Reinhart caught up with us and we walked around for at least another hour before he saw a bird come in and land along the wrack line on the ocean side. He pointed the bird out, and sure enough it was the Lapland Longspur. I squatted down using a small dune as a blind, and the darn thing walked almost right up to me.
I wish I were a better photographer because I really missed a chance to get some spectacular shots.
I’m a little surprised no one else was out there looking for this bird. It’s significantly rare anywhere in Florida and now there are TWO significantly rare birds out there to be seen. I’m looking forward to what’s next – a Horned Lark? Short-eared Owl?
Lapland Longspur has been one of my biggest “nemesis birds” in Duval County…they used to be somewhat “regular” at Huguenot Memorial Park in the old days but I think the last credible report is from 2002. I asked Roger Clark about them many years ago and his advice was to “work the edge of the dunes” in winter, something that I’ve done probably (literally) hundreds of times now for around 15 years. In inclement or cold weather, I’d make the rounds in the 4×4 but otherwise on foot…always with Laplands in mind. Snow Buntings have come and gone (and will undoubtedly come again…that’s what she said), but I’ve never lucked out with a Lapland.
This afternoon I decided to wait until “low tide” (which was still high based on astronomically high tides this week), and walked out to the jetties to look for Franklin’s or Glaucous Gull, an Eider, something.
I dipped on any unusual gulls or ducks, and decided to head north along the ocean side – purposefully walking between the roped off dunes and trash cans.
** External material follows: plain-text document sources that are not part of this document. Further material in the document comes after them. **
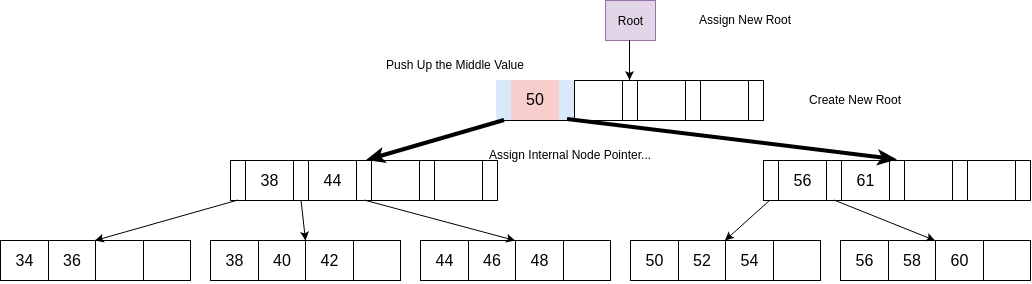
<!DOCTYPE html>
<html lang="en">
<head>
<meta charset="utf-8">
<title>B+ tree: assign new root</title>
<style>
:root {
  --ink: #000;
  --paper: #fff;
  --root-fill: #e1d5e7;
  --root-line: #9673a6;
  --pointer-fill: #dae8fc;
  --key-fill: #f8cecc;
}
* { box-sizing: border-box; }
body { margin: 0; background: var(--paper); }
.tree {
  position: relative;
  width: 1032px;
  height: 284px;
  overflow: hidden;
  color: var(--ink);
  background: var(--paper);
  font: 12px/14px "Liberation Sans", Helvetica, Arial, sans-serif;
}
.root {
  position: absolute;
  left: 605px;
  top: 0;
  width: 51px;
  height: 41px;
  display: grid;
  place-items: center;
  background: var(--root-fill);
  border: 1px solid var(--root-line);
}
.node {
  position: absolute;
  left: var(--x);
  height: 41px;
  display: grid;
  font-size: 16px;
  line-height: 18px;
}
.internal { top: 160px; width: 268px; grid-template-columns: repeat(4, 15px 48px) 16px; }
.leaf { top: 240px; width: 191px; grid-template-columns: 48px 47px 48px 48px; }
.new-root { top: 80px; }
.node span {
  display: grid;
  place-items: center;
  border: solid var(--ink);
  border-width: 1px 0 1px 1px;
}
.node span:last-child { border-right-width: 1px; }
.node .pushed { border-width: 0 0 1px; background: var(--key-fill); }
.node .pushed.pointer { background: var(--pointer-fill); }
.links { position: absolute; left: 0; top: 0; }
.links line { stroke: var(--ink); }
.links .new-link { stroke-width: 4; }
.label {
  position: absolute;
  left: var(--x);
  top: var(--y);
  transform: translate(-50%, -50%);
  white-space: nowrap;
}
</style>
</head>
<body>
<main class="tree">
  <div class="root">Root</div>

  <div class="node internal new-root" style="--x:496px">
    <span class="pushed pointer"></span><span class="pushed">50</span><span class="pushed pointer"></span><span></span><span></span><span></span><span></span><span></span><span></span>
  </div>

  <div class="node internal" style="--x:230px">
    <span></span><span>38</span><span></span><span>44</span><span></span><span></span><span></span><span></span><span></span>
  </div>
  <div class="node internal" style="--x:763px">
    <span></span><span>56</span><span></span><span>61</span><span></span><span></span><span></span><span></span><span></span>
  </div>

  <div class="node leaf" style="--x:0px"><span>34</span><span>36</span><span></span><span></span></div>
  <div class="node leaf" style="--x:210px"><span>38</span><span>40</span><span>42</span><span></span></div>
  <div class="node leaf" style="--x:420px"><span>44</span><span>46</span><span>48</span><span></span></div>
  <div class="node leaf" style="--x:630px"><span>50</span><span>52</span><span>54</span><span></span></div>
  <div class="node leaf" style="--x:840px"><span>56</span><span>58</span><span>60</span><span></span></div>

  <svg class="links" width="1032" height="284" viewBox="0 0 1032 284" aria-hidden="true">
    <defs>
      <marker id="arrow" markerUnits="userSpaceOnUse" markerWidth="10" markerHeight="10" refX="9" refY="5" orient="auto">
        <path d="M9 5L0 9.5L2 5L0 0.5Z"/>
      </marker>
      <marker id="arrow-bold" markerUnits="userSpaceOnUse" markerWidth="22" markerHeight="18" refX="20" refY="9" orient="auto">
        <path d="M20 9L0 17L5 9L0 1Z"/>
      </marker>
    </defs>
    <g marker-end="url(#arrow)">
      <line x1="629.5" y1="40" x2="629.5" y2="80" marker-end="url(#arrow)"/>
      <line x1="238" y1="200" x2="95" y2="240.5" marker-end="url(#arrow)"/>
      <line x1="301" y1="200" x2="305.5" y2="240.5" marker-end="url(#arrow)"/>
      <line x1="364" y1="200" x2="515" y2="240.5" marker-end="url(#arrow)"/>
      <line x1="770" y1="200" x2="725" y2="240.5" marker-end="url(#arrow)"/>
      <line x1="834" y1="200" x2="935" y2="240.5" marker-end="url(#arrow)"/>
    </g>
    <line class="new-link" x1="504" y1="120" x2="380" y2="156"/>
    <line class="new-link" x1="567" y1="119" x2="882" y2="157.5"/>
    <g>
      <path d="M366 160L382.5 147L380 156L387 163Z"/>
      <path d="M897 159.5L876 165.5L882 157.5L878 149Z"/>
    </g>
  </svg>

  <span class="label" style="--x:745px;--y:20px">Assign New Root</span>
  <span class="label" style="--x:455px;--y:65px">Push Up the Middle Value</span>
  <span class="label" style="--x:855px;--y:100px">Create New Root</span>
  <span class="label" style="--x:570px;--y:155px">Assign Internal Node Pointer...</span>
</main>
</body>
</html>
In other words, as close to the dunes as I could get, to look for Lapland Longspurs. No shit.
I rounded the north end and scoped a “blue morph” Snow Goose. Cool! My first Snow Goose ever at Huguenot; it’s hard to get a new patch bird here anymore after like 700 birding trips. I was slogging through calf-deep mud when I noticed three Ruddy Turnstones on the top of a high, clear dune. I thought that was odd, and paused to get the bins on them when I saw something small fly in…I thought it might be a Savannah Sparrow, but glassed it and just about crapped my pants! Lapland Longspur, after all these years! I will be riding this high for awhile; it’s the first report at Huguenot in 16 years and the first verifiable record of one there in many more than that.